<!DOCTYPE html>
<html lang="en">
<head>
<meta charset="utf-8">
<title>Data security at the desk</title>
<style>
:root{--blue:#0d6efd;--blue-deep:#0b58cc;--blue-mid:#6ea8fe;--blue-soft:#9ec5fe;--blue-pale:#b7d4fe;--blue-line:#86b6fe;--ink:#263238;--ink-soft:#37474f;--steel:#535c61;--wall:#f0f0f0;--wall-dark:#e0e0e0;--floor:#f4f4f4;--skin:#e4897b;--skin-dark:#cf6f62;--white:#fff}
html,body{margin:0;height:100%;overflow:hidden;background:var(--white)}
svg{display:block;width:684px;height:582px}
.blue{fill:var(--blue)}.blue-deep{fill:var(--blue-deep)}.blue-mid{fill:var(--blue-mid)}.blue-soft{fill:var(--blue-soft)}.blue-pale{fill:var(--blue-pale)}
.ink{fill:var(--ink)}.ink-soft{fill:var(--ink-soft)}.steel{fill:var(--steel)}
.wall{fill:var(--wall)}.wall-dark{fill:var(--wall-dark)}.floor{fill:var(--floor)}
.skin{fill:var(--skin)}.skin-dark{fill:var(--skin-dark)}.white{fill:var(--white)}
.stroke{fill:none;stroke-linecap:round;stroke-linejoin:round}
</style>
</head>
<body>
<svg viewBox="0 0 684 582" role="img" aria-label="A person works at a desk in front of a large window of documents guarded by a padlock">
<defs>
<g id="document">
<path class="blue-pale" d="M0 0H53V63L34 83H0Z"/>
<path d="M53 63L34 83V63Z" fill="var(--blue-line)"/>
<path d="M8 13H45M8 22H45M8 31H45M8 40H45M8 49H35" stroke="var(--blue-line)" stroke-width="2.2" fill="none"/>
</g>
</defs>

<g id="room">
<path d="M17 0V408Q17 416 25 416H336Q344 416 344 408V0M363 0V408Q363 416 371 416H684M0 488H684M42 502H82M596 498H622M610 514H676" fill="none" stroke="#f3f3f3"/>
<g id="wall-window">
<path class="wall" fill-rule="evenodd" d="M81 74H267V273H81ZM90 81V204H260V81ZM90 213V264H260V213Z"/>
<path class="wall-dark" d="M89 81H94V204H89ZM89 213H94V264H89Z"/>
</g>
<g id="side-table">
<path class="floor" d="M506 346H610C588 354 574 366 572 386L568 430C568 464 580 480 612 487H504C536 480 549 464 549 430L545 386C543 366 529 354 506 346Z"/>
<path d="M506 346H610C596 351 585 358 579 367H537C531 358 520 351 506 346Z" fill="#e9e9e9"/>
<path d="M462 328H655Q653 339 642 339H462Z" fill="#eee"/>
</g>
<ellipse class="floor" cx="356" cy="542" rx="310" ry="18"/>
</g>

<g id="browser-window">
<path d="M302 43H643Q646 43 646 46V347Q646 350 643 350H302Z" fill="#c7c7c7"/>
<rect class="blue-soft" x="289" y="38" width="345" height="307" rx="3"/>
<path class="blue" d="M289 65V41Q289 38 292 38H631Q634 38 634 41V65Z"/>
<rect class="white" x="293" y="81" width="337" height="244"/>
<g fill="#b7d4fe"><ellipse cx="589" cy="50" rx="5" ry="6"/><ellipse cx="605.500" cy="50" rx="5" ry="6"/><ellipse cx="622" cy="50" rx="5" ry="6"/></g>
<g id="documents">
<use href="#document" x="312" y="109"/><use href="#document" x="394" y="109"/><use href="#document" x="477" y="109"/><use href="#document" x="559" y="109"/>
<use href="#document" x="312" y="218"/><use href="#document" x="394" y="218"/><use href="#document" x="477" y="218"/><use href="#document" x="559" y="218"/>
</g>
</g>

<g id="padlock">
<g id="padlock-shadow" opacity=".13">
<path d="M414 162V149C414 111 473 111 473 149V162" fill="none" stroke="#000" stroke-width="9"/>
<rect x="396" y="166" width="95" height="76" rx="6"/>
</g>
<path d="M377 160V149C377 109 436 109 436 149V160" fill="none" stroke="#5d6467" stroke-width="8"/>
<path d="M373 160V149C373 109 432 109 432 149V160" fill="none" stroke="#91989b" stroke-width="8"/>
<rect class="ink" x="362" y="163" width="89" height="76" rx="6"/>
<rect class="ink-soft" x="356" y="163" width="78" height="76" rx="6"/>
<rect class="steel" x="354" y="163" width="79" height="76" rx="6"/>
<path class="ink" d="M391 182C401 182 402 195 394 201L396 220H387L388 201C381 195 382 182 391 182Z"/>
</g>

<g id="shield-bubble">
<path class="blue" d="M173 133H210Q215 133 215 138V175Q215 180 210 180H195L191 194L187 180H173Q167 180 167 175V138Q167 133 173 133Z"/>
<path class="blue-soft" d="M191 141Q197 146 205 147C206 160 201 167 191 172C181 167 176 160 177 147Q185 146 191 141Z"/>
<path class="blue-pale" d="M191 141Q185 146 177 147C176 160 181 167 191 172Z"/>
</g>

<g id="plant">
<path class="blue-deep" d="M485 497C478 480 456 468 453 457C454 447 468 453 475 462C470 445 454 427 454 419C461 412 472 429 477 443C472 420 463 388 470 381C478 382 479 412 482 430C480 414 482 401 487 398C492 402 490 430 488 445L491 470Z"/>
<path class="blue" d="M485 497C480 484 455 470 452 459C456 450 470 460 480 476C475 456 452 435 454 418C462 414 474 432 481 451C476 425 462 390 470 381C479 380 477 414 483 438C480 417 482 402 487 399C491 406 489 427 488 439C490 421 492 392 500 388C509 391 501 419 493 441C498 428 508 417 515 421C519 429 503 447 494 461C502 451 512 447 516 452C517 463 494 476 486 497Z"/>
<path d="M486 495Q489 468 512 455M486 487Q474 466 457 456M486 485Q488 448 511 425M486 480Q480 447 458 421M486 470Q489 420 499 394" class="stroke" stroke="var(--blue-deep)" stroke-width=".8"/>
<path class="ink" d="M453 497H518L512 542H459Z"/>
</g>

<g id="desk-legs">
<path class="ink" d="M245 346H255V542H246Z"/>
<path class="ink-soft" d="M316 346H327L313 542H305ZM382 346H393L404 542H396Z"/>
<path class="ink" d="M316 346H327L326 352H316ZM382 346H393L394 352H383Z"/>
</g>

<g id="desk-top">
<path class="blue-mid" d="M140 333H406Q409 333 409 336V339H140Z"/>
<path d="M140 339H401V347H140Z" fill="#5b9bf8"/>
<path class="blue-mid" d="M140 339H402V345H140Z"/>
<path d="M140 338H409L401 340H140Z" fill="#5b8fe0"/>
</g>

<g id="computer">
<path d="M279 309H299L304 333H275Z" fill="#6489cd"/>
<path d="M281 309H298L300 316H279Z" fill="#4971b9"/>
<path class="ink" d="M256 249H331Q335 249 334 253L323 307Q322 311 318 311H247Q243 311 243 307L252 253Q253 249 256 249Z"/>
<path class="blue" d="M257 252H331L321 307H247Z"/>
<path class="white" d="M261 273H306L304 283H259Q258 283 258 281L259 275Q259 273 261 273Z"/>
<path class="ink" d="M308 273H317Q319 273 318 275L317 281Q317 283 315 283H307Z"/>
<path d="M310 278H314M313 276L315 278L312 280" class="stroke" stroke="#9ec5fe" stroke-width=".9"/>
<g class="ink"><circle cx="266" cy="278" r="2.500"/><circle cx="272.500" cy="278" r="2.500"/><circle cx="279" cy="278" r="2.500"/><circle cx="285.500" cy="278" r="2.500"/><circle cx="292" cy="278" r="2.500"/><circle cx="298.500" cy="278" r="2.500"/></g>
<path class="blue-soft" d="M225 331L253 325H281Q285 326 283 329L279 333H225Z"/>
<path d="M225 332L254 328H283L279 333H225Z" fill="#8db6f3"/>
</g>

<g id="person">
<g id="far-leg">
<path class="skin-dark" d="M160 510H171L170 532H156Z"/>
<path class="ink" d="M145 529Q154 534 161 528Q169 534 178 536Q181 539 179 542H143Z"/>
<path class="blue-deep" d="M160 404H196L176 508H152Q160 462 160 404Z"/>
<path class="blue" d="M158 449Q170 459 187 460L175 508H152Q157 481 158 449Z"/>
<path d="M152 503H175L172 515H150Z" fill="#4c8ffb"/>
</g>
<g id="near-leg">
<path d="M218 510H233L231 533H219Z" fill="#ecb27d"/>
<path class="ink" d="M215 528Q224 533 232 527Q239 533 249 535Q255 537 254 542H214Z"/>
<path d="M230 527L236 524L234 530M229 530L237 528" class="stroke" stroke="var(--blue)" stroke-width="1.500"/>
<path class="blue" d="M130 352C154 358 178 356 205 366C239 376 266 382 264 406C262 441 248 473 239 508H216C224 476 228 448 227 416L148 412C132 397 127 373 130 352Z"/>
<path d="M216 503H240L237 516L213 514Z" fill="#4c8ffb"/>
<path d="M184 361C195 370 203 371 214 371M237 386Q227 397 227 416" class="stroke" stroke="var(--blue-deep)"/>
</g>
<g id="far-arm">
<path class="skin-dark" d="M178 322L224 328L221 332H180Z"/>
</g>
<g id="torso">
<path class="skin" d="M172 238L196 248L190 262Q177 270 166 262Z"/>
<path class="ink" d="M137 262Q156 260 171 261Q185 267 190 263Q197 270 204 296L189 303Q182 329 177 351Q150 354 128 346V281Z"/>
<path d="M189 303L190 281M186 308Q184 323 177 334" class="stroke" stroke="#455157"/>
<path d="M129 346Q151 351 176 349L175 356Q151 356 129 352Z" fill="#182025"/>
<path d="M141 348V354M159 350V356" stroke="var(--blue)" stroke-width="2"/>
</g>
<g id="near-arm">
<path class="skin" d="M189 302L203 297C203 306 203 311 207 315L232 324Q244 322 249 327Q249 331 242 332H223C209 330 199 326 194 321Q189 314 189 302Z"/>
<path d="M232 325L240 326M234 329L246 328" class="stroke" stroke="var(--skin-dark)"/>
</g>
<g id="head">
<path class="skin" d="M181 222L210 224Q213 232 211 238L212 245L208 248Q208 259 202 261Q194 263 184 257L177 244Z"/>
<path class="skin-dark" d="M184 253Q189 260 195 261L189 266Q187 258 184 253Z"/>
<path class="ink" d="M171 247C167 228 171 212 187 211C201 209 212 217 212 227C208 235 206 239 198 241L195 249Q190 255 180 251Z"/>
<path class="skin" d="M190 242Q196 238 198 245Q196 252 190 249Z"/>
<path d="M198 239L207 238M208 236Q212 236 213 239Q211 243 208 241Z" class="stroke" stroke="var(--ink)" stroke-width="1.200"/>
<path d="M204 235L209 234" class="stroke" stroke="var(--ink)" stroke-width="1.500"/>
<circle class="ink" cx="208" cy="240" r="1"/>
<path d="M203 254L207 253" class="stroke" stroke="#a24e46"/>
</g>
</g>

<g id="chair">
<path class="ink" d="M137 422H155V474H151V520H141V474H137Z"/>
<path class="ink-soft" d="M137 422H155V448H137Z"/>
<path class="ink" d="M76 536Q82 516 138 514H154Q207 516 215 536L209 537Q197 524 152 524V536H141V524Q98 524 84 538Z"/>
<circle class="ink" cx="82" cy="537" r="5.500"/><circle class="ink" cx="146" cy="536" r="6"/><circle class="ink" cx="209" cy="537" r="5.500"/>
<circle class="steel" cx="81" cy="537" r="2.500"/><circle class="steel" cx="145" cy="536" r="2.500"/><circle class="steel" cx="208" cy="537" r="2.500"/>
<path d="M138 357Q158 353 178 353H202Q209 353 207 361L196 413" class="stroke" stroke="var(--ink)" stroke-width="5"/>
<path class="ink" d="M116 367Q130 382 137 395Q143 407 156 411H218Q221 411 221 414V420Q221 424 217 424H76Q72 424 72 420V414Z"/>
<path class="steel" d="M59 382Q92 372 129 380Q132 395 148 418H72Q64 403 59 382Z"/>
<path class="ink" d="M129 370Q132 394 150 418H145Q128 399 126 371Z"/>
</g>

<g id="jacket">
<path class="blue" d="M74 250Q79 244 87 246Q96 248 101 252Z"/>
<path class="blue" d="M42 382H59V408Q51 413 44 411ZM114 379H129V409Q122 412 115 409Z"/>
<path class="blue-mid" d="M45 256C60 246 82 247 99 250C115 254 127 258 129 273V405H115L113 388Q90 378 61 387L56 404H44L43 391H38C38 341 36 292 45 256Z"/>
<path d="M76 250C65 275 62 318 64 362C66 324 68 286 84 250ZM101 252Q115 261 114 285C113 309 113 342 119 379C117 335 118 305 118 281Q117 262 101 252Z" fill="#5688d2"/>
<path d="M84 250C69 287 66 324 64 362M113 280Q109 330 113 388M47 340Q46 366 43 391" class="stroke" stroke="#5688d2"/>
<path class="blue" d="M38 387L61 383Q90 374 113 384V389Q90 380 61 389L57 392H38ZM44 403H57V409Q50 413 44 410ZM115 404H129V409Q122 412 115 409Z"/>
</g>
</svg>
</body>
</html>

+ + + + + + +

- TASK REQUIREMENTS
What lines above contain the string "steel"? Copy all of them.

- TASK ANSWER
:root{--blue:#0d6efd;--blue-deep:#0b58cc;--blue-mid:#6ea8fe;--blue-soft:#9ec5fe;--blue-pale:#b7d4fe;--blue-line:#86b6fe;--ink:#263238;--ink-soft:#37474f;--steel:#535c61;--wall:#f0f0f0;--wall-dark:#e0e0e0;--floor:#f4f4f4;--skin:#e4897b;--skin-dark:#cf6f62;--white:#fff}
.ink{fill:var(--ink)}.ink-soft{fill:var(--ink-soft)}.steel{fill:var(--steel)}
<rect class="steel" x="354" y="163" width="79" height="76" rx="6"/>
<circle class="steel" cx="81" cy="537" r="2.500"/><circle class="steel" cx="145" cy="536" r="2.500"/><circle class="steel" cx="208" cy="537" r="2.500"/>
<path class="steel" d="M59 382Q92 372 129 380Q132 395 148 418H72Q64 403 59 382Z"/>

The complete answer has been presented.